“To put that tremendous growth into perspective, this past quarter we completed more total transactions than great companies like Square and more mobile transactions than PayPal,” he said.

“Apple Pay is now live in 24 markets worldwide with over 4,900 bank partners, and we look forward to adding Germany later this year.

In short, Apple is now one of the world’s biggest and most important mobile payment platforms.

“We’re excited to share that in the US, eBay is beginning to enable its sellers to accept Apple Pay, and CVS Pharmacy and 7-Eleven will roll out Apple Pay acceptance in locations nationwide this fall,” continued Cook.

Connected transport is another important area of growth for the platform, he said: “Apple Pay can be used with iPhone and Apple Watch to quickly and conveniently ride public transit in 12 metropolitan areas.

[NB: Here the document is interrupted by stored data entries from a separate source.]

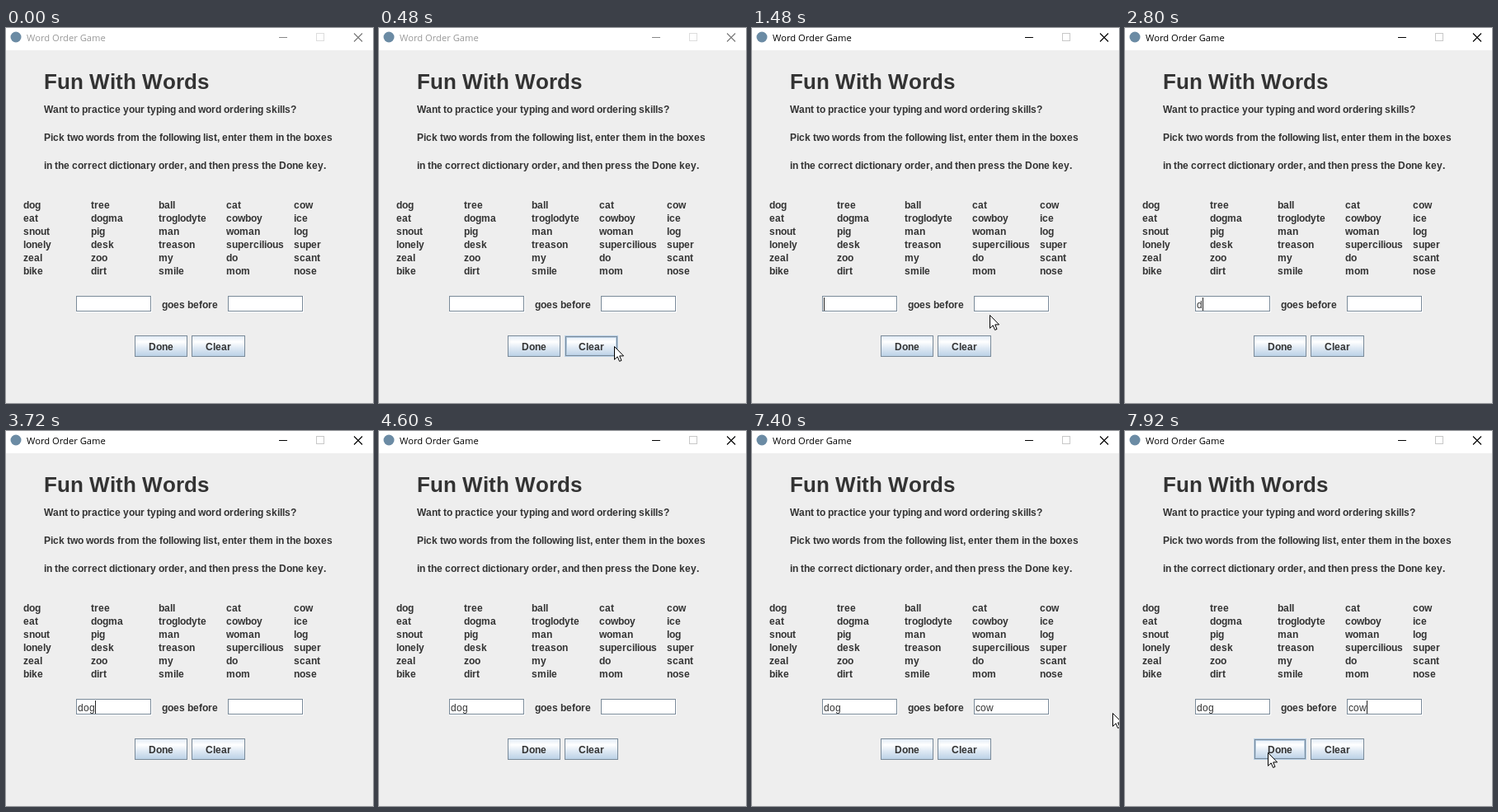
Recreate the animation shown at these times as an HTML page. Size 445 by 455 pixels, loop 8000 ms.

```html
<!DOCTYPE html>
<html lang="en">
<head>
<meta charset="utf-8">
<title>Word Order Game</title>
<style>
  html, body { margin: 0; width: 100%; height: 100%; overflow: hidden; background: #eee; }
  svg { display: block; width: 445px; height: 455px; }
  rect, .lines { shape-rendering: crispEdges; }
  text { font: bold 12px "Liberation Sans", sans-serif; fill: #333; }
  .heading { font-size: 26px; }
  .typed { font-weight: normal; }
  .title { font: 11.2px "Open Sans", sans-serif; }
</style>
</head>
<body>
<svg id="stage" viewBox="0 0 445 455">
  <defs>
    <linearGradient id="shine" x2="0" y2="1">
      <stop offset="0" stop-color="#dde8f3"/>
      <stop offset=".3" stop-color="#fff"/>
      <stop offset=".6" stop-color="#dde8f3"/>
      <stop offset="1" stop-color="#b8cfe5"/>
    </linearGradient>
  </defs>
</svg>
<script>
const stage = document.getElementById("stage");
const LOOP = 8000;

function add(tag, attrs, content = "") {
  const el = document.createElementNS("http://www.w3.org/2000/svg", tag);
  for (const name in attrs) el.setAttribute(name, attrs[name]);
  el.textContent = content;
  stage.append(el);
  return el;
}

const fillRect = (x, y, width, height, fill) => add("rect", { x, y, width, height, fill });
const outline = (x, y, w, h, stroke) =>
  add("rect", { x: x + .5, y: y + .5, width: w - 1, height: h - 1, fill: "none", stroke });
const show = (el, on) => el.setAttribute("visibility", on ? "visible" : "hidden");

// Labels advance by whole pixels per letter.
const pen = document.createElement("canvas").getContext("2d");
function label(x, y, string, style = "") {
  const size = style === "heading" ? 26 : 12;
  const weight = style === "typed" ? "normal" : "bold";
  pen.font = `${weight} ${size}px "Liberation Sans", sans-serif`;
  const places = [];
  for (const letter of string) {
    places.push(x);
    x += Math.round(pen.measureText(letter).width);
  }
  return add("text", { x: places.join(" "), y, class: style }, string);
}

// Title bar
fillRect(0, 0, 445, 27, "#fff");
add("circle", { cx: 12, cy: 11, r: 6.5, fill: "#6b8ba4" });
const title = add("text", { x: 25, y: 16, class: "title" }, "Word Order Game");
const minimize = fillRect(331, 11, 10, 1, "#000");
const maximize = outline(376, 6, 10, 10, "#ccc");
const close = add("path", { d: "M422 6.5l10 10m0-10l-10 10", fill: "none", "stroke-width": 1.1 });

// Instructions and word list
label(46, 74, "Fun With Words", "heading");
label(46, 103, "Want to practice your typing and word ordering skills?");
label(46, 137, "Pick two words from the following list, enter them in the boxes");
label(46, 171, "in the correct dictionary order, and then press the Done key.");
[
  "dog tree ball cat cow",
  "eat dogma troglodyte cowboy ice",
  "snout pig man woman log",
  "lonely desk treason supercilious super",
  "zeal zoo my do scant",
  "bike dirt smile mom nose"
].forEach((line, row) => line.split(" ").forEach((word, column) =>
  label(21 + column * 82, 219 + row * 16, word)));

// Text fields
const fields = [85, 269].map(x => {
  fillRect(x, 325, 92, 20, "#fff");
  outline(x + 1, 326, 91, 19, "#fff");
  outline(x, 325, 91, 19, "#7a8a99");
  return { x, y: 325, w: 92, h: 20 };
});
label(189, 340, "goes before");

// Buttons
const buttons = [["Done", 156, 64], ["Clear", 225, 65]].map(([name, x, w]) => {
  const y = 373, h = 26;
  fillRect(x, y, w, h, "url(#shine)");
  const normal = outline(x, y, w, h, "#7a8a99");
  const hover = [
    outline(x, y, w, h, "#b8cfe5"),
    outline(x + 1, y + 1, w - 2, h - 2, "#7a8a99"),
    outline(x + 2, y + 2, w - 4, h - 4, "#b8cfe5")
  ];
  label(x + 17, 391, name);
  return { x, y, w, h, normal, hover };
});

// Typing: time, letter, its x, caret x afterwards
const keys = [
  [1200, "", 87, 87],
  [2800, "d", 87, 94], [3280, "o", 94, 101], [3720, "g", 101, 108],
  [4120, "", 271, 271],
  [4920, "c", 271, 277], [5200, "o", 277, 284], [5520, "w", 284, 293]
].map(([time, letter, x, caretX]) => ({ time, caretX, el: label(x, 340, letter, "typed") }));
const caret = fillRect(87, 327, 1, 16, "#222");
const caretOff = [[1600, 2080], [2600, 2800], [4600, 4920], [6000, 6520], [7000, 7520]];

// Pointer
const arrow = add("path", {
  d: "M.5 .5V16.3L4.2 12.8L6.6 18.4L9 17.4L6.7 11.9H11.6Z", fill: "#fff", stroke: "#000"
});
const beam = add("path", {
  d: "M-3 -6.5H0M1 -6.5H4M.5 -6V7M-3 7.5H0M1 7.5H4", fill: "none", stroke: "#000", class: "lines"
});
const pointerStops = [
  [0], [200, 372, 440], [320, 330, 412], [400, 285, 386], [520, 235, 362],
  [600, 185, 346], [720, 140, 336], [800, 108, 333], [920, 114, 333],
  [1400, 190, 339], [1480, 288, 348], [1600],
  [7400, 437, 342], [7520, 330, 335], [7600, 205, 331], [7720, 97, 330],
  [7800, 135, 364], [7920, 173, 390]
];

const inside = (box, x, y) =>
  x >= box.x && x < box.x + box.w && y >= box.y && y < box.y + box.h;

function drawWindowState(t) {
  const active = t >= 1120;
  title.style.fill = active ? "#000" : "#999";
  minimize.setAttribute("fill", active ? "#000" : "#888");
  close.setAttribute("stroke", active ? "#000" : "#777");
  maximize.setAttribute("stroke", active ? "#c8c8c8" : "#ddd");
}

function drawTyping(t) {
  keys.forEach(key => show(key.el, t >= key.time));
  const last = keys.findLast(key => t >= key.time);
  if (last) caret.setAttribute("x", last.caretX);
  show(caret, last && !caretOff.some(([from, to]) => t >= from && t < to));
}

function drawPointer(t) {
  const [, x, y] = pointerStops.findLast(stop => t >= stop[0]);
  const present = x !== undefined;
  const overField = fields.some(field => inside(field, x, y));
  show(arrow, present && !overField);
  show(beam, present && overField);
  if (present) {
    for (const el of [arrow, beam]) el.setAttribute("transform", `translate(${x} ${y})`);
  }
  for (const button of buttons) {
    const over = present && inside(button, x, y);
    show(button.normal, !over);
    button.hover.forEach(el => show(el, over));
  }
}

const start = performance.now();
function frame() {
  const t = (performance.now() - start) % LOOP;
  drawWindowState(t);
  drawTyping(t);
  drawPointer(t);
  requestAnimationFrame(frame);
}
frame();
</script>
</body>
</html>
```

“Apple Pay Cash, our peer-to-peer payment service, is already serving millions of customers across the US, less than eight months following its launch,” he added.

Cook took time out in the earnings call to comment on the current trade war between the US and China. Read his comments in our separate report:

Internet of Business says

Apple is far from old news, it seems. According to CFO Luca Maestri, Apple grew in each of its top 15 markets, with strong performance in the US, Hong Kong, Russia, Mexico, the Middle East, and Africa, where revenue was up by more than 20 percent in each territory.

Gross margin was 38.3 percent, flat sequentially, as cost improvements and foreign exchange offset the seasonal loss of leverage.

During the quarter, the company sold 41.3 million iPhones, with double-digit unit growth in several markets including the US, Canada, Germany, Switzerland, Mexico, Hong Kong, Russia, the Middle East, and Africa.

And while iOS’ market share may be falling against Android, Apple’s iPad now holds 60 percent of the US tablet market in the June quarter, up from 51 percent in the same quarter last year.

Not bad for the world’s biggest walled garden.

Chris Middleton
Chris Middleton is the editor of Internet of Business, and specialises in robotics, AI, the IoT, blockchain, and technology strategy. He is former editor of Computing, Computer Business Review, and Professional Outsourcing, among others, and is a contributing editor to Diginomica, Computing, and Hack & Craft News. Over the years, he has also written for Computer Weekly, The Guardian, The Times, PC World, I-CIO, V3, The Inquirer, and Blockchain News, among many others. He is an acknowledged robotics expert who has appeared on BBC TV and radio, ITN, and Talk Radio, and is probably the only tech journalist in the UK to own a number of humanoid robots, which he hires out to events, exhibitions, universities, and schools. Chris has also chaired conferences on robotics, AI, digital marketing, and space exploration, and spoken at numerous other events.